- Exercise material
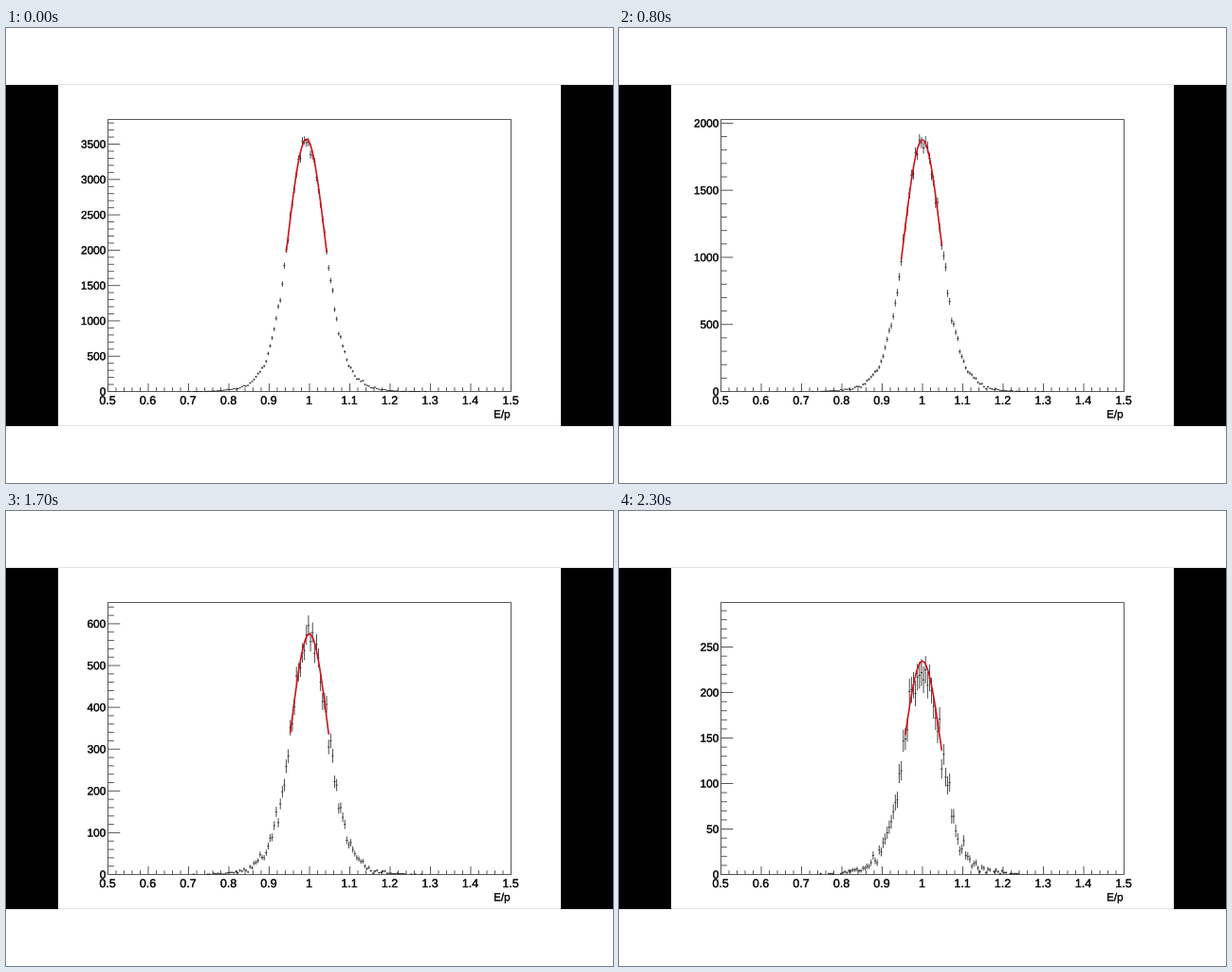
Recreate the animation shown at these times as a matplotlib script. Size 640 by 480 pixels, loop 2.4 s.

```python
import numpy as np
import matplotlib.pyplot as plt
from matplotlib.animation import FuncAnimation
from matplotlib.collections import LineCollection
from matplotlib.patches import Rectangle
from matplotlib.patheffects import withStroke

plt.rcParams["path.snap"] = False

FRAMES, INTERVAL = 24, 100
W, H, DPI = 640, 480, 100
PX = 72 / DPI                       # one pixel in points
X0, X1, Y0, Y1 = 107.5, 532.5, 383.5, 96.5
BINS = 200
STEP = (X1 - X0) / BINS
CENTERS = X0 + STEP * (np.arange(BINS) + 0.5)
SIGMA = 19.6
INK = "#505050"

# axis maximum at a few times, interpolated in log scale
TIMES = [0, 2, 6, 11, 15, 19, 23]
TOPS = [3849, 4268, 2623, 1378, 810, 523, 299]


def scatter(keep=0.94, seed=12):
    """Unit noise per bin; successive samples share most of their events."""
    rng = np.random.default_rng(seed)
    rows = [rng.normal(size=BINS)]
    for _ in range(FRAMES - 1):
        fresh = rng.normal(size=BINS)
        rows.append(keep * rows[-1] + np.sqrt(1 - keep ** 2) * fresh)
    return np.array(rows)


NOISE = scatter()


def gauss(x, mean, sigma):
    return np.exp(-0.5 * ((x - mean) / sigma) ** 2)


def nearest_bin(x):
    return CENTERS[np.argmin(abs(CENTERS - x))]


def nice_step(top):
    """Smallest 1-2-5 step giving at most ten divisions, and its parts."""
    for p in range(5):
        for m, parts in ((1, 5), (2, 4), (5, 5)):
            if top / (m * 10 ** p) <= 10:
                return m * 10 ** p, parts


def crosses_at(t, top, scale, mean, peak):
    """Error crosses of the histogram: a bin-wide bar and a sqrt(n) bar."""
    shape = (0.81 * gauss(CENTERS, mean, 0.92 * SIGMA)
             + 0.19 * gauss(CENTERS, mean, 1.6 * SIGMA))
    mu = peak * shape / scale
    n = np.round(mu + NOISE[t] * np.sqrt(mu))
    # the highest error bar stays 5 % below the axis maximum
    limit = (np.sqrt(top / 1.05 + 0.25) - 0.5) ** 2
    n = np.minimum(n, limit)
    segs = []
    for x, v in zip(CENTERS, n):
        if v < 1:
            continue
        y, e = Y0 - v * scale, np.sqrt(v) * scale
        segs.append([(x - STEP / 2, y), (x + STEP / 2, y)])
        segs.append([(x, y - e), (x, min(y + e, Y0))])
    return segs


fig = plt.figure(figsize=(W / DPI, H / DPI), dpi=DPI, facecolor="white")
ax = fig.add_axes([0, 0, 1, 1])
ax.set(xlim=(0, W), ylim=(H, 0))
ax.axis("off")


def label(x, y, s, size, ha="center"):
    return ax.text(x, y, s, fontsize=size * PX, family="Liberation Sans",
                   color="#101010", ha=ha, va="baseline",
                   path_effects=[withStroke(linewidth=0.25 * PX,
                                            foreground="#101010")])


def lines(segs, color=INK, width=0.95, z=2):
    return ax.add_collection(LineCollection(
        segs, colors=color, linewidths=width * PX, zorder=z))


for x in (0, 585):
    ax.add_patch(Rectangle((x, 60), 55, 360, color="black", lw=0))
lines([[(55, y), (585, y)] for y in (59.5, 419.5)], "#e2e2e2")
ax.add_patch(Rectangle((X0, Y1), X1 - X0, Y0 - Y1, fill=False,
                       ec=INK, lw=0.95 * PX))

xticks = []
for i in range(51):
    x = X0 + (X1 - X0) * i / 50
    xticks.append([(x, Y0), (x, Y0 - (4.3 if i % 5 else 8.6))])
    if i % 5 == 0:
        label(x - 0.5, 397, f"{0.5 + i / 50:.2g}", 12.5)
lines(xticks)
label(X1 - 0.8, 411.3, "E/p", 11.7, ha="right")

yticks = lines([])
ylabels = [label(105.4, Y0, "", 11.8, ha="right") for _ in range(11)]
crosses = lines([], "#202020", 0.8, 3)
fit, = ax.plot([], [], color="#d2101c", lw=1.6 * PX, zorder=4)


def update(t):
    top = np.exp(np.interp(t, TIMES, np.log(TOPS)))
    scale = (Y0 - Y1) / top
    droop = (t / (FRAMES - 1)) ** 4
    mean = 319.9 - 3.1 * np.exp(-t / 1.2)
    peak = 266 - 41 * droop

    major, parts = nice_step(top)
    minor = major / parts
    segs = []
    for i in range(int(top / minor) + 1):
        y = Y0 - i * minor * scale
        segs.append([(X0, y), (X0 + (6.4 if i % parts else 12.8), y)])
    yticks.set_segments(segs)
    for i, text in enumerate(ylabels):
        v = i * major
        text.set_text(str(v) if v <= top else "")
        text.set_y(Y0 - v * scale + 4.1)

    crosses.set_segments(crosses_at(t, top, scale, mean, peak))
    x = np.linspace(nearest_bin(mean - 22 + 4.6 * droop),
                    nearest_bin(mean + 20.5), 80)
    fit.set_data(x, Y0 - peak * gauss(x, mean, SIGMA))
    return [yticks, crosses, fit, *ylabels]


anim = FuncAnimation(fig, update, frames=FRAMES, interval=INTERVAL,
                     repeat=True, repeat_delay=0, blit=False)
plt.show()
```
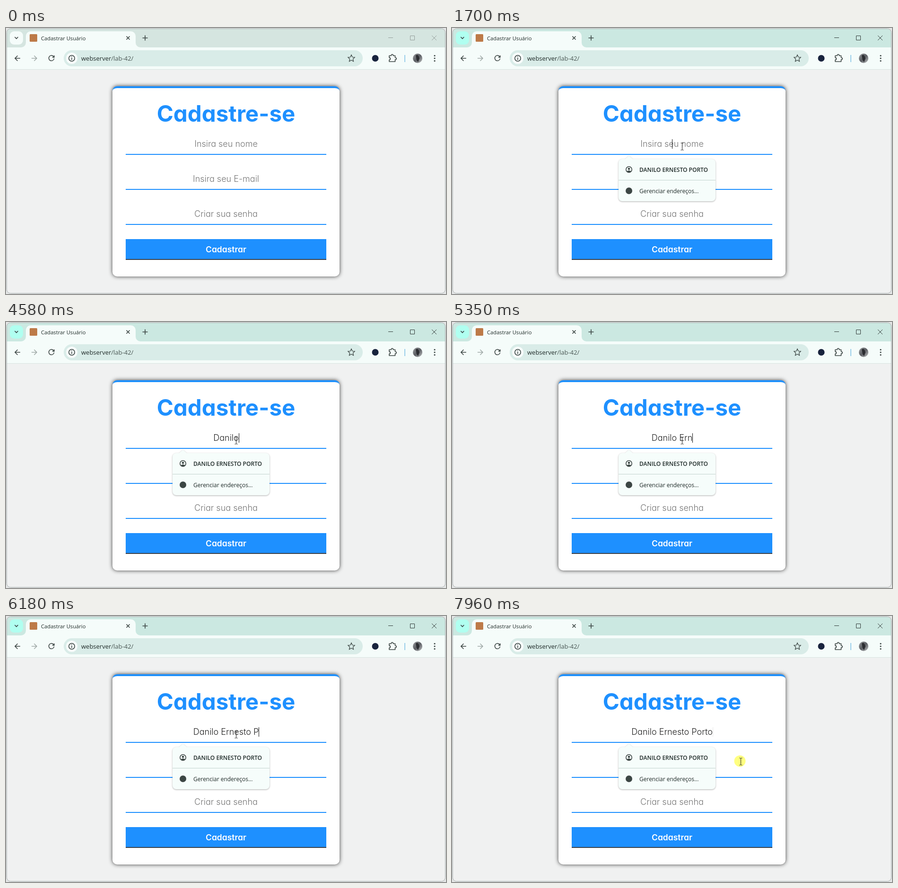
Write an HTML page that moves like this. It is 930 px wide and 562 px high and loops after 8 s.

```html
<!DOCTYPE html>
<html lang="pt-BR">
<head>
<meta charset="utf-8">
<title>Cadastrar Usuário</title>
<style>
  html, body { margin: 0; width: 100%; height: 100%; overflow: hidden; background: #e4e6e6; }
  svg { display: block; position: absolute; left: 0; top: 0; }
  .ui { font-family: "Open Sans", "Noto Sans", sans-serif; fill: #1f2a28; }
  .form { font: 300 18px Inter, Lato, sans-serif; font-feature-settings: "cv11"; text-anchor: middle; }
  .hint { fill: #757575; }
  .line { fill: none; stroke: #3c4644; stroke-width: 1.6; }
  .card {
    position: absolute; left: 225px; top: 123px; width: 480px; height: 402px;
    box-sizing: border-box; border-top: 4px solid #1e90ff; border-radius: 10px;
    background: #fff; box-shadow: 0 0 8px #3a3a3a;
  }
</style>
</head>
<body>
<svg width="930" height="562" viewBox="0 0 930 562">
  <defs>
    <linearGradient id="photo" x2="1" y2="1">
      <stop offset="0" stop-color="#9a9c9f"/>
      <stop offset=".5" stop-color="#5b5e63"/>
      <stop offset="1" stop-color="#c2c3c4"/>
    </linearGradient>
  </defs>

  <rect x="1.5" y="1.5" width="927" height="559" rx="8" fill="#f0f1f1"/>
  <path id="titleBar" d="M2 42V10a8 8 0 0 1 8-8H920a8 8 0 0 1 8 8V42z"/>
  <rect id="tabSearch" x="8" y="7" width="28" height="28" rx="9"/>
  <path class="line" d="M18.5 19l3.5 3.5 3.5-3.5"/>
  <path d="M32 41a10 10 0 0 0 10-10V17a10 10 0 0 1 10-10H264a10 10 0 0 1 10 10v14a10 10 0 0 0 10 10z" fill="#f5fcfa"/>
  <rect x="50" y="13" width="16" height="16" rx="1.5" fill="#bd7a48"/>
  <text class="ui" x="74" y="26" font-size="11.2">Cadastrar Usuário</text>
  <path class="line" d="M254.5 17.5l7 7m0-7l-7 7M288.500 21h11M294 15.500v11"/>
  <path id="controls" fill="none" stroke-width="1" d="M808 20.500h10M854.500 16.500h9v9h-9zM900 16l10 10m0-10l-10 10"/>

  <rect x="2" y="41" width="926" height="46" fill="#f5fcfa"/>
  <rect x="2" y="87" width="926" height="1" fill="#d8e4e1"/>
  <path class="line" d="M30 64H19m5.500-5.500L19 64l5.500 5.500"/>
  <path class="line" stroke-opacity=".45" d="M54 64h11m-5.500-5.500L65 64l-5.500 5.500"/>
  <path class="line" d="M101 61a5.600 5.600 0 1 0 .6 3.500M101.800 58v4h-4"/>
  <rect x="122" y="47" width="632" height="34" rx="17" fill="#d9ece8"/>
  <circle cx="139" cy="64" r="12" fill="#f8fdfc"/>
  <circle class="line" cx="139" cy="64" r="6.200" stroke-width="1.400"/>
  <path class="line" d="M139 63v4.500M139 60v1.600"/>
  <text class="ui" x="159" y="69" font-size="13">webserver<tspan fill="#4b5855">/lab-42/</tspan></text>
  <path class="line" stroke-width="2" transform="translate(720.5 54.500) scale(.79)"
    d="M12 3l2.700 5.900 6.300.7-4.700 4.300 1.300 6.300L12 17l-5.600 3.200 1.300-6.300L3 9.600l6.300-.7z"/>
  <circle cx="780.5" cy="64" r="7" fill="#18233d"/>
  <path class="line" stroke-linejoin="round"
    d="M810 58.500h4.300v-.7a2 2 0 0 1 4 0v.7h4.200v4.300h.7a2 2 0 0 1 0 4h-.7v4.200h-12.500v-3.600a2.400 2.400 0 0 0 0-4.800z"/>
  <rect x="842" y="57" width="2" height="15" fill="#9bcfea"/>
  <circle cx="870" cy="64" r="10" fill="url(#photo)"/>
  <path d="M866 58q4-3 6 1l2 5-3 8-3-4-1-5z" fill="#2b2d31"/>
  <g fill="#3c4644">
    <circle cx="906" cy="58.500" r="1.600"/><circle cx="906" cy="64" r="1.600"/><circle cx="906" cy="69.500" r="1.600"/>
  </g>
  <rect x="1.5" y="1.5" width="927" height="559" rx="8" fill="none" stroke="#a5abab"/>
</svg>

<div class="card"></div>

<svg width="930" height="562" viewBox="0 0 930 562">
  <text class="form" x="465" y="198" style="font-size:47.5px;font-weight:700" fill="#1e90ff">Cadastre-se</text>
  <text class="form" id="nameText" x="465" y="251"></text>
  <text class="form hint" x="465" y="325">Insira seu E-mail</text>
  <text class="form hint" x="465" y="399">Criar sua senha</text>
  <path d="M253 267H677M253 341H677M253 415H677" stroke="#1e90ff" stroke-width="2"/>
  <rect x="253" y="446" width="424" height="44" fill="#1e90ff"/>
  <rect x="253" y="488" width="424" height="2" fill="#3b4149"/>
  <text class="form" x="465" y="474" style="font-size:17.5px;font-weight:600" fill="#fff">Cadastrar</text>
  <rect id="caret" y="235" width="1" height="20" fill="#111"/>

  <g id="popup">
    <path style="filter:drop-shadow(0 1px 1.5px rgba(0,0,0,.32))" fill="#f6fdfb"
      d="M360 277H366l8-7 8 7H549a8 8 0 0 1 8 8V358a8 8 0 0 1-8 8H360a8 8 0 0 1-8-8V285a8 8 0 0 1 8-8z"/>
    <rect x="352" y="321" width="205" height="1" fill="#c3d3cf"/>
    <circle class="line" cx="374" cy="299" r="6.200"/>
    <circle cx="374" cy="297.500" r="2.300" fill="#3c4644"/>
    <path d="M369.500 303q4.500-4 9 0-4.500 4-9 0z" fill="#3c4644"/>
    <circle cx="374" cy="344" r="7" fill="#3c4644"/>
    <text class="ui" id="suggestion" x="396" y="304" font-size="12" font-weight="600"></text>
    <text class="ui" x="396" y="349" font-size="12">Gerenciar endereços...</text>
  </g>

  <g id="pointer">
    <circle id="click" cx="-2" cy="-1" r="12" fill="#ffff80"/>
    <path id="beam" fill="none" stroke="#222" d="M-3 -7.500H-1L0 -6.500L1 -7.500H3M0 -6.500V6.500M-3 7.500H-1L0 6.500L1 7.500H3"/>
    <path id="arrow" fill="#fff" stroke="#000" stroke-linejoin="round" d="M.5 .5V16.500L4.200 13L6.700 18.800L9.200 17.700L6.700 12H11.800z"/>
  </g>
</svg>

<script>
const LOOP = 8000;
const NAME = "Danilo Ernesto Porto";
const KEY_TIMES = [3630, 3720, 3920, 4020, 4430, 4580, 4730, 5000, 5200, 5350,
  5500, 5550, 5760, 5870, 5980, 6180, 6280, 6450, 6550, 6750];
const CARET_ON = [[1650, 2160], [2670, 3230], [3630, 7260], [7780, 7960]];
const CLICKS = [[1650, 1700], [7960, 8000]];
const POPUP_AT = 1700;
const START = [915, 344], NAME_FIELD = [486.5, 250], EMAIL_FIELD = [610.5, 307];

const el = id => document.getElementById(id);
const show = (id, on) => { el(id).style.display = on ? "" : "none"; };
const within = (spans, t) => spans.some(([a, b]) => t >= a && t < b);
const ease = p => p * p * (3 - 2 * p);
const mix = (a, b, p) => a.map((v, i) => v + (b[i] - v) * p);
const inBox = ([x, y], l, t, r, b) => x >= l && x <= r && y >= t && y <= b;

// Index of the current step when `count` changes are spread from a to b.
const stepAt = (t, a, b, count) =>
  Math.min(count - 1, Math.floor((t - a) / (b - a) * (count - 1) + 1e-6));

function pointerAt(t) {
  if (t < 7260) return mix(START, NAME_FIELD, ease(stepAt(t, 370, 1150, 16) / 15));
  return mix(NAME_FIELD, EMAIL_FIELD, ease((stepAt(t, 7260, 7810, 10) + 1) / 10));
}

function drawWindow(active) {
  el("titleBar").setAttribute("fill", active ? "#cbe8e1" : "#d5e5e0");
  el("tabSearch").setAttribute("fill", active ? "#b0fff0" : "#f5fcfa");
  el("controls").setAttribute("stroke", active ? "#333c3a" : "#949e9b");
}

function drawName(t) {
  const typed = KEY_TIMES.filter(k => t >= k).length;
  const text = el("nameText");
  text.textContent = typed ? NAME.slice(0, typed).replace(/ /g, "\u00a0") : "Insira seu nome";
  text.setAttribute("fill", typed ? "#222" : "#757575");
  const half = typed ? text.getComputedTextLength() / 2 : 0;
  el("caret").setAttribute("x", Math.round(465 + half));
  el("caret").setAttribute("opacity", within(CARET_ON, t) ? 1 : t >= 7960 ? .1 : 0);
}

function drawPointer(t) {
  const pos = pointerAt(t);
  const overPopup = t >= POPUP_AT && inBox(pos, 352, 277, 557, 366);
  const overField = inBox(pos, 253, 222, 677, 268) || inBox(pos, 253, 296, 677, 342);
  const beam = overField && !overPopup;
  show("pointer", t >= 370);
  show("beam", beam);
  show("arrow", !beam);
  show("click", within(CLICKS, t));
  const [x, y] = beam ? pos.map(v => Math.floor(v) + .5) : pos.map(Math.round);
  el("pointer").setAttribute("transform", `translate(${x} ${y})`);
}

function draw() {
  const t = performance.now() % LOOP;
  drawWindow(t >= 50);
  drawName(t);
  show("popup", t >= POPUP_AT);
  drawPointer(t);
  requestAnimationFrame(draw);
}

el("suggestion").textContent = NAME.toUpperCase();
draw();
</script>
</body>
</html>
```
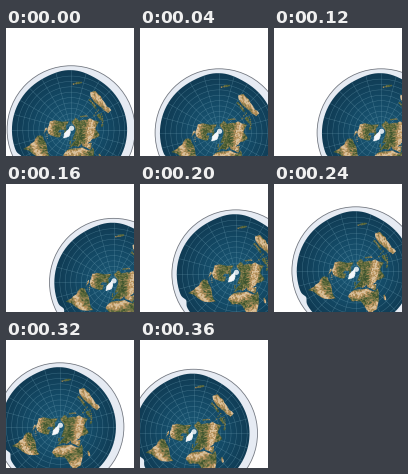
A matplotlib script for the animation above (400 ms loop, 128 px wide and 128 px high).

```python
import numpy as np
import matplotlib.pyplot as plt
from matplotlib.animation import FuncAnimation
from matplotlib.colors import LinearSegmentedColormap
from matplotlib.patches import Circle, PathPatch, Polygon
from matplotlib.path import Path

SIZE, DPI, FRAMES, STEP_MS = 128, 100, 10, 40
RADIUS = 64.4
PX = 72 / DPI
rng = np.random.default_rng(4)

fig = plt.figure(figsize=(SIZE / DPI, SIZE / DPI), dpi=DPI, facecolor="white")
ax = fig.add_axes([0, 0, 1, 1])
ax.axis("off")


def project(lon, lat):
    """Polar equidistant map, Greenwich pointing down (y grows downwards)."""
    a = np.radians(lon)
    r = RADIUS * (90 - np.asarray(lat)) / 180
    return np.column_stack([r * np.sin(a), r * np.cos(a)])


def bump(x, middle, width):
    return np.exp(-((x - middle) / width) ** 2)


def shoreline(*corners):
    """Outline through a few lon/lat corners, roughened by midpoint displacement."""
    xy = project(*np.array(corners).T)
    for _ in range(2):
        nxt = np.roll(xy, -1, axis=0)
        length = np.hypot(*(nxt - xy).T)[:, None]
        mid = (xy + nxt) / 2 + rng.uniform(-0.09, 0.09, xy.shape) * length
        xy = np.stack([xy, mid], axis=1).reshape(-1, 2)
    return Path(np.vstack([xy, xy[:1]]), closed=True)


def islands(start, end, count, size, spread=0):
    """Chain of islets between two lon/lat points."""
    lon, lat = np.linspace(start, end, count).T
    centers = project(lon, lat) + rng.uniform(-spread, spread, (count, 2))
    radii = size * rng.uniform(0.7, 1.3, count)
    return [Path.circle(c, r) for c, r in zip(centers, radii)]


def paint(values, cmap, area, z):
    image = ax.imshow(values, cmap=cmap, vmin=0, vmax=1, aspect="auto", zorder=z,
                      extent=(-RADIUS, RADIUS, RADIUS, -RADIUS))
    image.set_clip_path(area)


def stencil(path):
    return ax.add_patch(PathPatch(path, fc="none", ec="none"))


# Every map pixel knows its latitude and longitude
axis = np.linspace(-RADIUS, RADIUS, 2 * SIZE)
gx, gy = np.meshgrid(axis, axis)
dist = np.hypot(gx, gy) / RADIUS
lat_map = 90 - 180 * dist
lon_map = np.degrees(np.arctan2(gx, gy))
noise = np.kron(rng.normal(size=(SIZE, SIZE)), np.ones((2, 2)))
noise = (noise + np.roll(noise, 1, 0) + np.roll(noise, 1, 1)) / 2

# Ice rim, with two bays and a peninsula, around the ocean
ax.add_patch(Circle((0, 0), RADIUS - 0.4, fc="#e6ebf3", ec="#70757e", lw=0.8 * PX, zorder=0))
lon = np.arange(-180, 180)
ice_lat = (-71 + 4.4 * np.cos(np.radians(lon - 95)) + 8 * bump(lon, -62, 4)
           - 3.5 * bump(lon, -43, 12) - 6 * bump(np.abs(lon), 178, 17))
ocean = stencil(Path(project(lon, ice_lat), closed=False))
sea = LinearSegmentedColormap.from_list("sea", ["#1c5a78", "#144a66", "#0f3850"])
paint(dist, sea, ocean, 1)

for lat in range(-60, 90, 15):
    ring = ax.add_patch(Circle((0, 0), RADIUS * (90 - lat) / 180, fill=False, ec="#6fa0b4",
                               lw=0.5 * PX, alpha=0.45, zorder=2))
    ring.set_clip_path(ocean)
for meridian in range(0, 360, 15):
    x, y = project([meridian] * 2, [75, -85]).T
    line, = ax.plot(x, y, color="#6fa0b4", lw=0.5 * PX, alpha=0.45, zorder=2)
    line.set_clip_path(ocean)

north_america = shoreline(
    (-166, 66), (-125, 71), (-88, 68), (-90, 58), (-79, 53), (-75, 62), (-56, 52),
    (-80, 26), (-96, 20), (-80, 8), (-112, 26), (-124, 46), (-140, 60))
south_america = shoreline(
    (-78, 8), (-60, 10), (-36, -6), (-48, -27), (-68, -54), (-72, -20), (-80, -5))
eurasia = shoreline(
    (-9, 37), (-2, 46), (10, 55), (28, 60), (8, 60), (25, 71), (105, 77), (178, 67),
    (160, 54), (140, 57), (122, 38), (121, 28), (106, 9), (92, 22), (78, 8), (67, 25),
    (50, 30), (58, 22), (44, 13), (35, 34), (38, 41), (22, 38), (12, 44))
africa = shoreline(
    (-6, 36), (33, 31), (43, 11), (51, 12), (40, -10), (28, -33), (18, -34), (9, 4),
    (-8, 4), (-17, 15))
australia = shoreline(
    (114, -23), (131, -12), (142, -12), (153, -27), (148, -38), (131, -31), (116, -35))

lands = [north_america, south_america, eurasia, africa, australia]
lands += islands((96, 4), (118, -6), 7, 0.9, 0.6)
lands += islands((110, 2), (117, 3), 3, 1.5)
lands += islands((121, 16), (126, -4), 5, 0.7, 0.5)
lands += islands((132, -2), (148, -8), 6, 1.1)
lands += islands((168, -45), (177, -38), 6, 0.9)
lands += islands((46, -24), (49, -15), 5, 0.9)
lands += islands((131, 32), (143, 44), 5, 0.7)
lands += islands((-4, 51), (-4, 57), 3, 0.8)
lands += islands((-120, 72), (-70, 74), 7, 1.0, 0.8)
lands += islands((-82, 22), (-70, 19), 4, 0.5)

# Terrain: dry belts near the tropics, further north in inner Asia
belt = 24 + 15 * bump(lon_map, 85, 30)
dry = bump(np.abs(lat_map), belt, 12) * 0.75 + 0.22 + 0.17 * noise
terrain = LinearSegmentedColormap.from_list(
    "terrain", ["#3c5230", "#5f6b3c", "#8f8052", "#bb935c", "#d9c09a"])
for land in lands:
    paint(dry, terrain, stencil(land), 3)

# Arctic ice
ax.add_patch(Circle((0.5, -1.5), 2.6, fc="#d5e0e8", ec="none", zorder=4))
greenland = shoreline((-75, 78), (-130, 84), (-20, 83), (-20, 71), (-42, 59), (-56, 67))
ax.add_patch(Polygon(greenland.vertices, fc="#f6f8fb", ec="#f6f8fb", lw=0.8 * PX, zorder=5))


def drift(i, speed, start, limit):
    """Steady to-and-fro motion, held at its limits."""
    phase = (i - start + FRAMES / 4) % FRAMES
    return np.clip(speed * (FRAMES / 4 - abs(phase - FRAMES / 2)), -limit, limit)


def update(i):
    cx = 80.5 + drift(i, 14, 1.1, 27)
    cy = 95.8 + drift(i, 8.5, -0.7, 9)
    ax.set_xlim(-cx, SIZE - cx)
    ax.set_ylim(SIZE - cy, -cy)
    return []


update(0)
anim = FuncAnimation(fig, update, frames=FRAMES, interval=STEP_MS, repeat=True,
                     repeat_delay=0, blit=False)
plt.show()
```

- Exercise goal
List every line above that holds the word "islands".

- Problem solution
def islands(start, end, count, size, spread=0):
lands += islands((96, 4), (118, -6), 7, 0.9, 0.6)
lands += islands((110, 2), (117, 3), 3, 1.5)
lands += islands((121, 16), (126, -4), 5, 0.7, 0.5)
lands += islands((132, -2), (148, -8), 6, 1.1)
lands += islands((168, -45), (177, -38), 6, 0.9)
lands += islands((46, -24), (49, -15), 5, 0.9)
lands += islands((131, 32), (143, 44), 5, 0.7)
lands += islands((-4, 51), (-4, 57), 3, 0.8)
lands += islands((-120, 72), (-70, 74), 7, 1.0, 0.8)
lands += islands((-82, 22), (-70, 19), 4, 0.5)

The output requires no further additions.